Exercise details: Search the entries for the word "broken". Copy every line that holds it.

Exercise materials:
▽
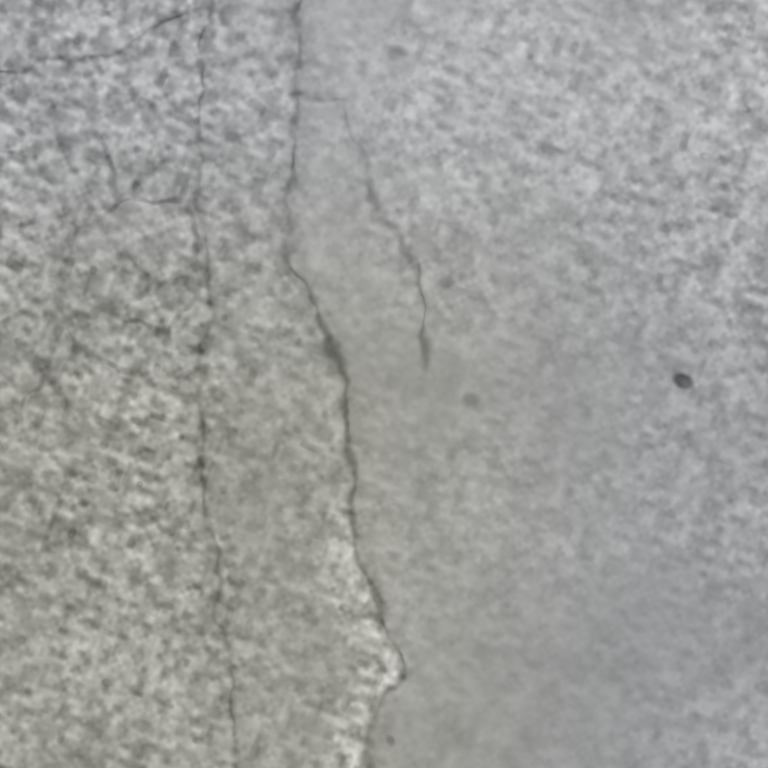
A WebGL 2 fragment shader for this texture:

```glsl
#version 300 es
precision highp float;
// Weathered grey asphalt: coarse grain on the left, smooth wear on the right, long cracks.

#define GRAIN_SCALE 88.0
#define ROUGH_GRAIN 0.36
#define SMOOTH_GRAIN 0.09
#define CRACK_WIDTH 0.0052
#define CRACK_DEPTH 0.15
#define WOBBLE 0.022
#define NETWORK_SCALE 11.0
#define NETWORK_DEPTH 0.075
#define BASE_TONE 0.612
#define PIT_CELLS 9.0

uniform vec2 u_resolution;
out vec4 fragColor;

float hash(vec2 p) {
  vec3 q = fract(p.xyx * vec3(0.1031, 0.1030, 0.0973));
  q += dot(q, q.yzx + 33.33);
  return fract((q.x + q.y) * q.z);
}

vec2 hash2(vec2 p) { return vec2(hash(p), hash(p + 57.3)); }

float noise(vec2 p) {
  vec2 i = floor(p), f = fract(p);
  f = f * f * (3.0 - 2.0 * f);
  return mix(mix(hash(i), hash(i + vec2(1, 0)), f.x),
             mix(hash(i + vec2(0, 1)), hash(i + vec2(1, 1)), f.x), f.y);
}

float fbm(vec2 p) {
  float sum = 0.0, amp = 0.5;
  for (int i = 0; i < 4; i++) {
    sum += amp * noise(p);
    p = mat2(1.6, 1.2, -1.2, 1.6) * p + 11.7;
    amp *= 0.5;
  }
  return sum / 0.9375;
}

// 1 inside the interval, fading over a soft margin
float band(float lo, float hi, float soft, float v) {
  return smoothstep(lo - soft, lo + soft, v) * (1.0 - smoothstep(hi - soft, hi + soft, v));
}

// Dark core plus a wider faint shadow, broken along its length
float crack(float d, vec2 p) {
  float w = CRACK_WIDTH * (0.45 + 1.1 * noise(p * 34.0));
  float core = exp(-d * d / (w * w)) * (0.35 + 0.85 * noise(p * 27.0 + 5.0));
  return core + 0.22 * exp(-abs(d) / 0.012);
}

// Gap between the two nearest cell centres: zero on cell borders
float cellGap(vec2 p) {
  vec2 i = floor(p);
  float near = 9.0, next = 9.0;
  for (int y = -1; y <= 1; y++)
    for (int x = -1; x <= 1; x++) {
      vec2 c = i + vec2(x, y);
      float d = length(c + hash2(c) - p);
      next = min(next, max(near, d));
      near = min(near, d);
    }
  return next - near;
}

// Small scattered dark pits
float pits(vec2 p) {
  vec2 q = p * PIT_CELLS, c = floor(q);
  vec2 d = q - c - 0.25 - 0.5 * hash2(c + 3.0);
  float r = 0.05 + 0.05 * hash(c + 9.0);
  return step(0.86, hash(c + 21.0)) * (1.0 - smoothstep(r * 0.4, r * 1.5, length(d)));
}

void main() {
  vec2 uv = gl_FragCoord.xy / u_resolution;
  float y = uv.y;
  vec2 warp = vec2(fbm(uv * 15.0), fbm(uv * 15.0 + 40.0)) - 0.5;
  vec2 p = uv + WOBBLE * 2.0 * warp;

  // Centre lines of the long cracks
  float leftX = 0.267 + 0.035 * (1.0 - smoothstep(0.0, 0.42, y));
  float midX = 0.374 + 0.074 * (1.0 - smoothstep(0.48, 0.70, y))
             + 0.067 * (1.0 - smoothstep(0.14, 0.36, y))
             - 0.035 * (1.0 - smoothstep(0.01, 0.13, y)) + 0.018 * smoothstep(0.82, 0.92, y);
  float rightX = 0.455 + 0.088 * (1.0 - smoothstep(0.58, 0.87, y));
  float topY = 0.912 + 0.085 * smoothstep(0.12, 0.27, uv.x);

  // Wear zones
  float patchy = fbm(uv * 6.0 + 8.0) - 0.5;
  float leftSide = 1.0 - smoothstep(-0.03, 0.04, p.x - leftX);
  float strip = band(leftX, midX, 0.02, p.x);
  float chips = band(midX - 0.055, midX, 0.018, p.x) * (1.0 - smoothstep(0.27, 0.36, y));
  float upperRight = smoothstep(0.48, 0.66, uv.x + 0.3 * patchy) * smoothstep(0.35, 0.75, y);
  float rough = 0.12 + 0.78 * leftSide + 0.42 * strip + 0.6 * chips + 0.34 * upperRight;
  rough += 0.25 * smoothstep(0.76, 0.98, uv.x) + 0.7 * patchy;
  rough = clamp(rough, 0.0, 1.15);

  // Broad tone
  float tone = BASE_TONE + 0.055 * smoothstep(0.35, 1.0, y) * smoothstep(0.2, 0.65, uv.x);
  tone += 0.014 * smoothstep(0.55, 0.9, y) + 0.012 * leftSide + 0.07 * chips;
  tone -= 0.018 * band(0.25, 0.6, 0.12, y) * leftSide;
  tone += 0.07 * patchy + 0.06 * (fbm(uv * 22.0) - 0.5);

  // Grain and darker specks
  vec2 g = mat2(0.94, 0.34, -0.34, 0.94) * uv * GRAIN_SCALE;
  float grain = 0.65 * noise(g * vec2(0.85, 1.1)) + 0.35 * noise(g * 1.8 + 31.0) - 0.5;
  tone += grain * mix(SMOOTH_GRAIN, ROUGH_GRAIN, rough);
  tone -= 0.08 * smoothstep(0.66, 0.9, noise(g * 0.75 + 70.0)) * rough;

  // Cracks, fine network and pits
  float dark = crack(p.x - leftX, uv) * 0.75;
  dark += crack(p.x - midX, uv + 3.0);
  dark += 0.75 * crack(p.x - rightX, uv + 6.0) * band(0.52, 0.855, 0.02, y);
  dark += 0.6 * crack(p.y - 0.862, uv + 7.0) * band(0.38, 0.455, 0.012, p.x);
  dark += 0.9 * crack(p.y - topY, uv + 9.0) * (1.0 - smoothstep(0.25, 0.28, uv.x));
  tone -= CRACK_DEPTH * min(dark, 1.15);
  float net = 1.0 - smoothstep(0.02, 0.13, cellGap(p * NETWORK_SCALE));
  tone -= NETWORK_DEPTH * net * leftSide * band(0.45, 0.88, 0.08, y) * noise(uv * 19.0) * 1.6;
  tone += 0.06 * exp(-pow((p.x - midX + 0.014) / 0.006, 2.0)) * noise(uv * 40.0) * (1.0 - y);
  vec2 stone = (uv - vec2(0.89, 0.502) + 0.012 * warp) * vec2(1.0, 1.35);
  stone.y += 0.35 * stone.x;
  tone -= 0.25 * (1.0 - smoothstep(0.008, 0.019, length(stone))) + 0.11 * pits(uv + 0.2 * warp * 0.1);

  // Cool at the top, warm towards the lower left
  float warm = (1.0 - smoothstep(0.45, 0.85, y)) * (1.0 - smoothstep(0.45, 0.85, uv.x));
  vec3 tint = mix(vec3(-0.003, 0.001, 0.004), vec3(0.004, 0.003, -0.024), warm);
  fragColor = vec4(clamp(vec3(tone) + tint, 0.0, 1.0), 1.0);
}
```
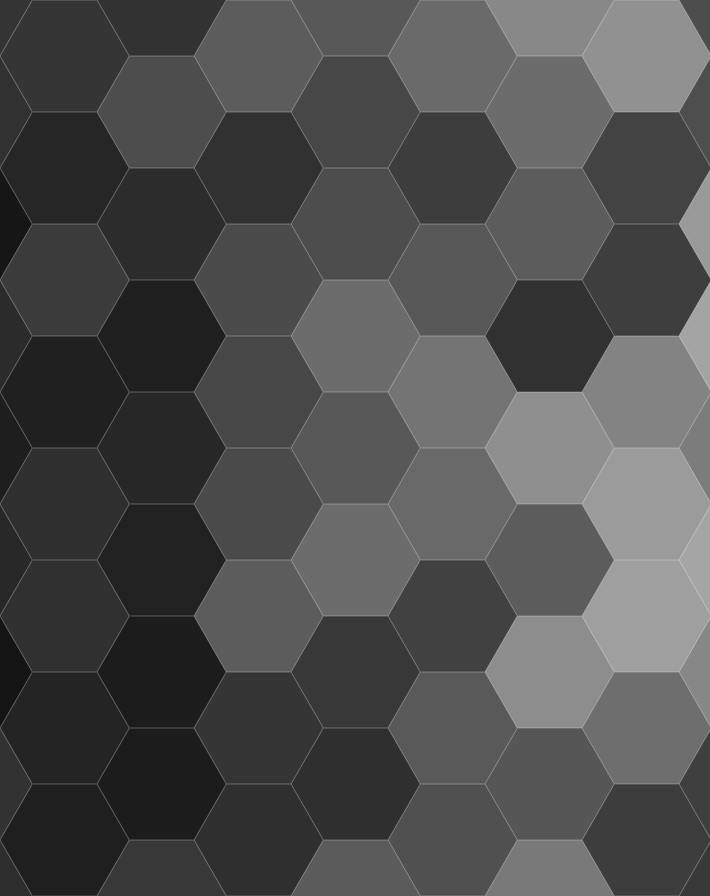
Give the GLSL for this pattern, as a Shadertoy shader.

```glsl
// Flat-topped hexagon tiling, eight cells tall, in flat greys that brighten to the right.
// Cells are the Voronoi regions of a staggered lattice; the two nearest centres
// give the fill, the smoothed border and the hairline between neighbours.

const float ROWS = 8.0;           // cells down the canvas; a cell is 1 unit tall
const float PITCH = 0.8660254;    // distance between columns
const float RADIUS = 0.5773503;   // centre to corner
const float LINE_WIDTH = 0.007;
const float LINE_ALPHA = 0.36;

float hash(vec2 p) {
    return fract(sin(dot(p, vec2(127.1, 311.7))) * 43758.5453);
}

// Odd columns sit half a cell lower.
vec2 cellCenter(vec2 id) {
    return vec2(RADIUS + id.x * PITCH, id.y + 0.5 - 0.5 * mod(id.x, 2.0));
}

// Grey of one cell: a left-to-right ramp scaled by a random factor.
float cellTone(vec2 id, float width) {
    float across = clamp(cellCenter(id).x / width, 0.0, 1.0);
    float ramp = mix(0.15, 0.46, across);
    return clamp(ramp * mix(0.48, 1.48, hash(id + 3.0)), 0.08, 0.66);
}

// Share of a pixel, at distance d from the line's middle, that the line covers.
float lineCoverage(float d, float halfWidth, float pixel) {
    float high = min(d + 0.5 * pixel, halfWidth);
    float low = max(d - 0.5 * pixel, -halfWidth);
    return max(high - low, 0.0) / pixel;
}

// Finds the two nearest cells and returns the distance to their shared edge.
float nearestCells(vec2 p, out vec2 own, out vec2 neighbour) {
    vec2 base = vec2(floor((p.x - RADIUS) / PITCH + 0.5), floor(p.y));
    float first = 1e3;
    float second = 1e3;
    own = base;
    neighbour = base;
    for (int i = -1; i <= 1; i++) {
        for (int j = -1; j <= 1; j++) {
            vec2 id = base + vec2(i, j);
            vec2 offset = p - cellCenter(id);
            float d = dot(offset, offset);
            if (d < first) {
                second = first;
                neighbour = own;
                first = d;
                own = id;
            } else if (d < second) {
                second = d;
                neighbour = id;
            }
        }
    }
    // Neighbouring centres are one unit apart.
    return 0.5 * (second - first);
}

void mainImage(out vec4 fragColor, in vec2 fragCoord) {
    float pixel = ROWS / iResolution.y;
    vec2 p = fragCoord * pixel;
    float width = iResolution.x * pixel;

    vec2 own, neighbour;
    float edge = nearestCells(p, own, neighbour);

    // Fill, smoothed across the border
    float inside = clamp(0.5 + edge / pixel, 0.0, 1.0);
    float tone = mix(cellTone(neighbour, width), cellTone(own, width), inside);

    // Translucent white hairline
    float line = lineCoverage(edge, 0.5 * LINE_WIDTH, pixel);
    tone = mix(tone, 1.0, LINE_ALPHA * line);

    fragColor = vec4(vec3(tone), 1.0);
}
```
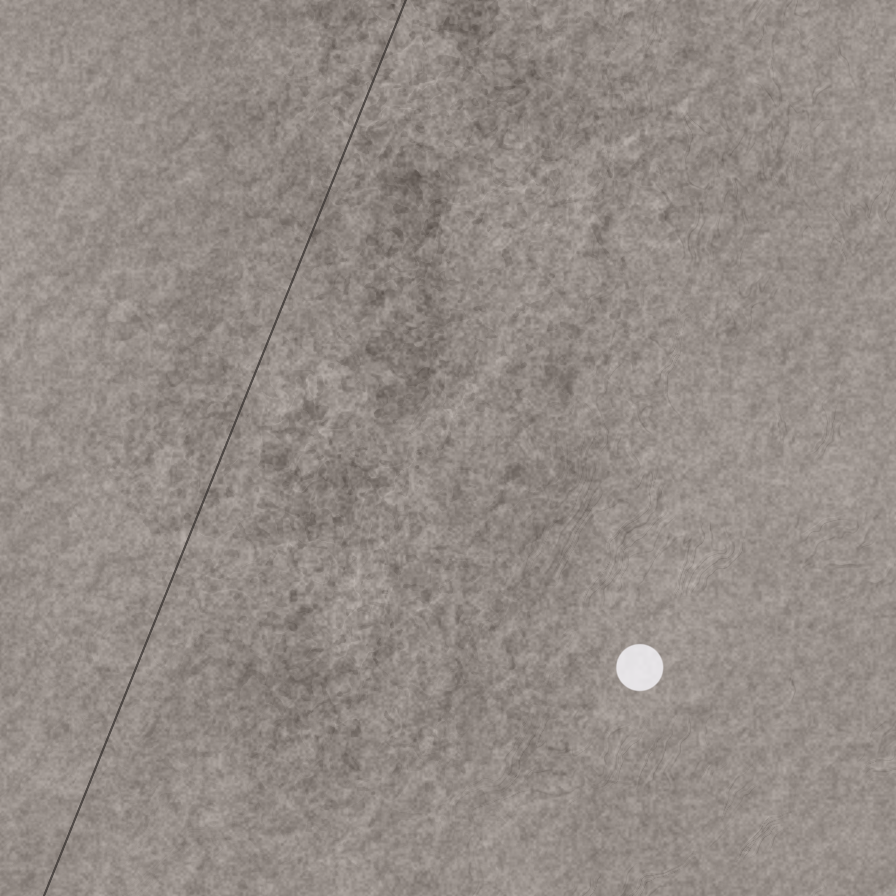
A Shadertoy shader for this texture:

```glsl
float hash(vec2 cell) {
    vec3 h = fract(vec3(cell.xyx) * 0.1031);
    h += dot(h, h.yzx + 33.33);
    return fract((h.x + h.y) * h.z);
}

float noise(vec2 p) {
    vec2 cell = floor(p), f = fract(p);
    f = f * f * (3.0 - 2.0 * f);
    float low = mix(hash(cell), hash(cell + vec2(1, 0)), f.x);
    float high = mix(hash(cell + vec2(0, 1)), hash(cell + vec2(1, 1)), f.x);
    return mix(low, high, f.y);
}

float fbm(vec2 p) {
    float sum = 0.0, weight = 0.5;
    for (int i = 0; i < 5; i++) {
        sum += weight * noise(p);
        p = mat2(0.8, 0.6, -0.6, 0.8) * p * 2.03 + 17.3;
        weight *= 0.5;
    }
    return sum / 0.97;
}

vec2 warp(vec2 p, float scale, float amount) {
    vec2 shift = vec2(fbm(p * scale + 3.7), fbm(p * scale + 41.2));
    return p + amount * (shift - 0.5);
}

float segmentDistance(vec2 p, vec2 a, vec2 b) {
    vec2 along = b - a;
    float t = clamp(dot(p - a, along) / dot(along, along), 0.0, 1.0);
    return length(p - a - along * t);
}

// Thin contour line where the noise field crosses a level
float crease(float field, float level, float width) {
    return 1.0 - smoothstep(0.0, width, abs(field - level));
}

// Slanted light and shade on a bumpy surface
float relief(vec2 p, vec2 lightStep) {
    return fbm(p + lightStep) - fbm(p - lightStep);
}

// Coordinates that follow the bedding: upright above, leaning right below
vec2 bedding(vec2 p) {
    float bend = min(p.y - 0.6, 0.0);
    return vec2(p.x + 0.9 * bend * bend, p.y);
}

float stoneTone(vec2 p) {
    vec2 warped = warp(p, 7.0, 0.13);
    vec2 fineWarped = warp(p, 26.0, 0.03);

    // Dark rough band down the middle, calm stone at the sides
    float axis = 0.36 + 0.17 * p.y;
    float offAxis = (p.x - axis + 0.25 * (fbm(p * 4.0) - 0.5)) / 0.30;
    float rough = exp(-offAxis * offAxis) * smoothstep(-0.2, 0.35, p.y);
    float rightSide = smoothstep(0.5, 0.75, p.x + 0.2 * (0.5 - p.y));
    float tone = 0.020 - 0.050 * rough;

    // Broad clouds and upright bands
    vec2 bed = bedding(warped);
    tone += 0.07 * (fbm(warped * 4.0) - 0.5);
    tone += 0.03 * (noise(bed * vec2(14.0, 2.5)) - 0.5);

    // Pale crust and dark hollows with ragged edges
    float patches = fbm(fineWarped * vec2(13.0, 9.0) + 9.0);
    patches += 0.16 * (fbm(fineWarped * 75.0) - 0.5);
    float crust = smoothstep(0.53, 0.565, patches);
    float hollow = 1.0 - smoothstep(0.35, 0.385, patches);
    tone += rough * (0.040 * crust - 0.040 * hollow);

    // Curled ridges, small bumps and pits
    tone += mix(0.08, 0.12, rough) * relief(fineWarped * 42.0, vec2(-0.2, 0.2));
    tone += mix(0.06, 0.10, rough) * relief(fineWarped * 95.0, vec2(-0.25, 0.25));
    float pits = smoothstep(0.64, 0.76, noise(fineWarped * 130.0));
    tone -= (0.012 + 0.045 * rough) * pits;

    // Bundles of broken creases, each with a pale lip
    vec2 creaseAt = bed * vec2(11.0, 3.5);
    float field = fbm(creaseAt);
    float lip = fbm(creaseAt + vec2(0.045, -0.015));
    float broken = smoothstep(0.40, 0.56, fbm(p * 13.0 + 60.0));
    float lines = 0.0;
    for (int i = 0; i < 5; i++) {
        float level = 0.34 + 0.08 * float(i);
        lines += crease(field, level, 0.011) - 0.6 * crease(lip, level, 0.014);
    }
    tone -= 0.05 * broken * mix(0.3, 1.0, rightSide) * lines;

    // Pale curls in the rough band
    float curlField = fbm(warped * 12.0 + 30.0);
    float curls = crease(curlField, 0.45, 0.018) + crease(curlField, 0.58, 0.018);
    tone += 0.04 * curls * rough * smoothstep(0.42, 0.56, fbm(p * 8.0 + 80.0));

    // Fine grain
    float grain = 0.075 * (noise(p * 190.0) - 0.5) + 0.10 * (noise(p * 330.0 + 5.0) - 0.5);
    return tone + grain * mix(0.75, 1.0, rough);
}

void mainImage(out vec4 fragColor, in vec2 fragCoord) {
    vec2 p = fragCoord / iResolution.xy;
    float pixel = 1.0 / iResolution.y;

    vec3 stone = vec3(0.577, 0.545, 0.524);
    vec3 jointColor = vec3(0.24, 0.22, 0.21);
    vec3 discColor = vec3(0.90, 0.89, 0.90);
    vec3 color = stone + stoneTone(p);

    // Pale mineral vein
    vec2 veinAt = warp(p, 12.0, 0.07);
    float vein = segmentDistance(veinAt, vec2(0.46, 0.73), vec2(0.78, 0.90));
    color += 0.06 * (1.0 - smoothstep(0.001, 0.007, vein)) * (0.4 + noise(p * 30.0));

    // Straight dark joint
    float joint = segmentDistance(p, vec2(0.457, 1.01), vec2(0.045, -0.01));
    float jointMask = 1.0 - smoothstep(0.0012 - 0.5 * pixel, 0.0012 + 0.5 * pixel, joint);
    color = mix(color, jointColor, 0.8 * jointMask);

    // White disc
    float disc = length(p - vec2(0.714, 0.255)) - 0.0262;
    vec3 discShade = discColor + 0.02 * (noise(p * 200.0) - 0.5);
    color = mix(color, discShade, 1.0 - smoothstep(-pixel, pixel, disc));

    fragColor = vec4(color, 1.0);
}
```
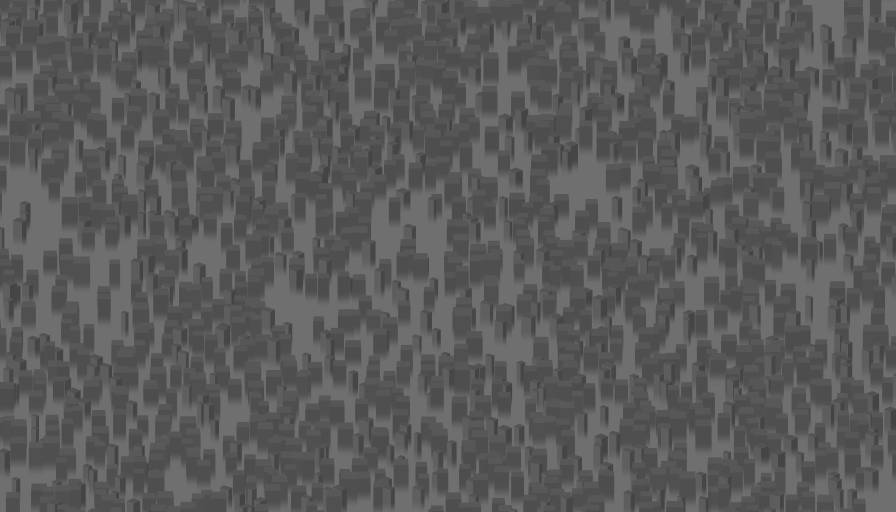
This pattern is drawn by a WebGL 1 fragment shader. Its source:

```glsl
precision highp float;
uniform vec2 u_resolution;

#define GROUND 0.435
#define FRONT 0.308
#define ROOF 0.342
#define LIT_SIDE 0.368
#define DARK_SIDE 0.272
#define CELL vec2(0.05, 0.014)
#define HALF_WIDTH 0.0145
#define BLOCK_HEIGHT 0.054
#define FOG_HEIGHT 0.027
#define DENSITY 0.62
#define CLUMPING 0.75
#define TURNED_SHARE 0.33

float hash(vec2 p) {
  return fract(sin(dot(p, vec2(127.1, 311.7))) * 43758.5453);
}

float noise(vec2 p) {
  vec2 i = floor(p), f = fract(p);
  f = f * f * (3.0 - 2.0 * f);
  return mix(mix(hash(i), hash(i + vec2(1.0, 0.0)), f.x),
             mix(hash(i + vec2(0.0, 1.0)), hash(i + vec2(1.0, 1.0)), f.x), f.y);
}

// Coverage of a shape from its signed distance, one pixel soft
float cover(float d) {
  return clamp(0.5 - d * u_resolution.y, 0.0, 1.0);
}

// Roof edge: 0 at both sides, 1 at the corner
float tent(float x, float halfWidth, float corner) {
  return min((x + halfWidth) / (halfWidth + corner), (halfWidth - x) / (halfWidth - corner));
}

// Block seen face on: x is shade, y is coverage
vec2 facingBlock(vec2 p, float w, float h) {
  float roofDepth = 0.85 * w;
  float taper = 0.1 * max(p.y - h, 0.0);
  float shape = max(abs(p.x) - w + taper, p.y - h - roofDepth);
  return vec2(mix(FRONT, ROOF, cover(h - p.y)), cover(shape));
}

// Block seen on its corner: x is shade, y is coverage
vec2 turnedBlock(vec2 p, float w, float h, float corner) {
  float depth = 0.42 * w;
  float nearEdge = h - depth * tent(p.x, w, corner);
  float farEdge = h + depth * tent(p.x, w, -corner);
  float side = mix(DARK_SIDE, LIT_SIDE, cover(p.x - corner));
  float shape = max(abs(p.x) - w, p.y - farEdge);
  return vec2(mix(side, ROOF - 0.015, cover(nearEdge - p.y)), cover(shape));
}

void main() {
  vec2 p = gl_FragCoord.xy / u_resolution.y;
  vec2 home = floor(p / CELL);
  float shade = GROUND;

  // Rows run from back to front, so nearer blocks hide farther ones
  for (int row = 0; row < 7; row++) {
    for (int col = -1; col <= 1; col++) {
      vec2 id = home + vec2(float(col), -float(row));
      vec2 base = (id + vec2(hash(id + 3.7), hash(id + 17.3))) * CELL;

      // Clumps lean along a rising diagonal
      vec2 leaning = vec2(base.x * 9.0 + base.y * 5.0, base.y * 15.0 - base.x * 6.0);
      float chance = DENSITY + CLUMPING * (noise(leaning) - 0.5);
      if (hash(id + 41.9) > chance) continue;

      float size = hash(id + 59.1);
      float height = BLOCK_HEIGHT * mix(0.82, 1.12, hash(id + 73.3));
      vec2 q = p - base;
      vec2 block;
      if (hash(id + 87.7) < TURNED_SHARE) {
        float w = HALF_WIDTH * mix(0.5, 1.0, size);
        float corner = w * mix(-0.1, 0.5, hash(id + 97.1));
        block = turnedBlock(q, w, height, corner);
      } else {
        block = facingBlock(q, HALF_WIDTH * mix(0.72, 1.15, size), height);
      }

      // Feet sink into ground haze
      float clearing = smoothstep(0.0, FOG_HEIGHT, q.y);
      float tone = block.x + 0.014 * (hash(id + 113.9) - 0.5);
      shade = mix(shade, mix(GROUND, tone, clearing), block.y * cover(-q.y));
    }
  }
  gl_FragColor = vec4(vec3(shade), 1.0);
}
```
△
Written answer:
// Dark core plus a wider faint shadow, broken along its length
    // Bundles of broken creases, each with a pale lip
    float broken = smoothstep(0.40, 0.56, fbm(p * 13.0 + 60.0));
    tone -= 0.05 * broken * mix(0.3, 1.0, rightSide) * lines;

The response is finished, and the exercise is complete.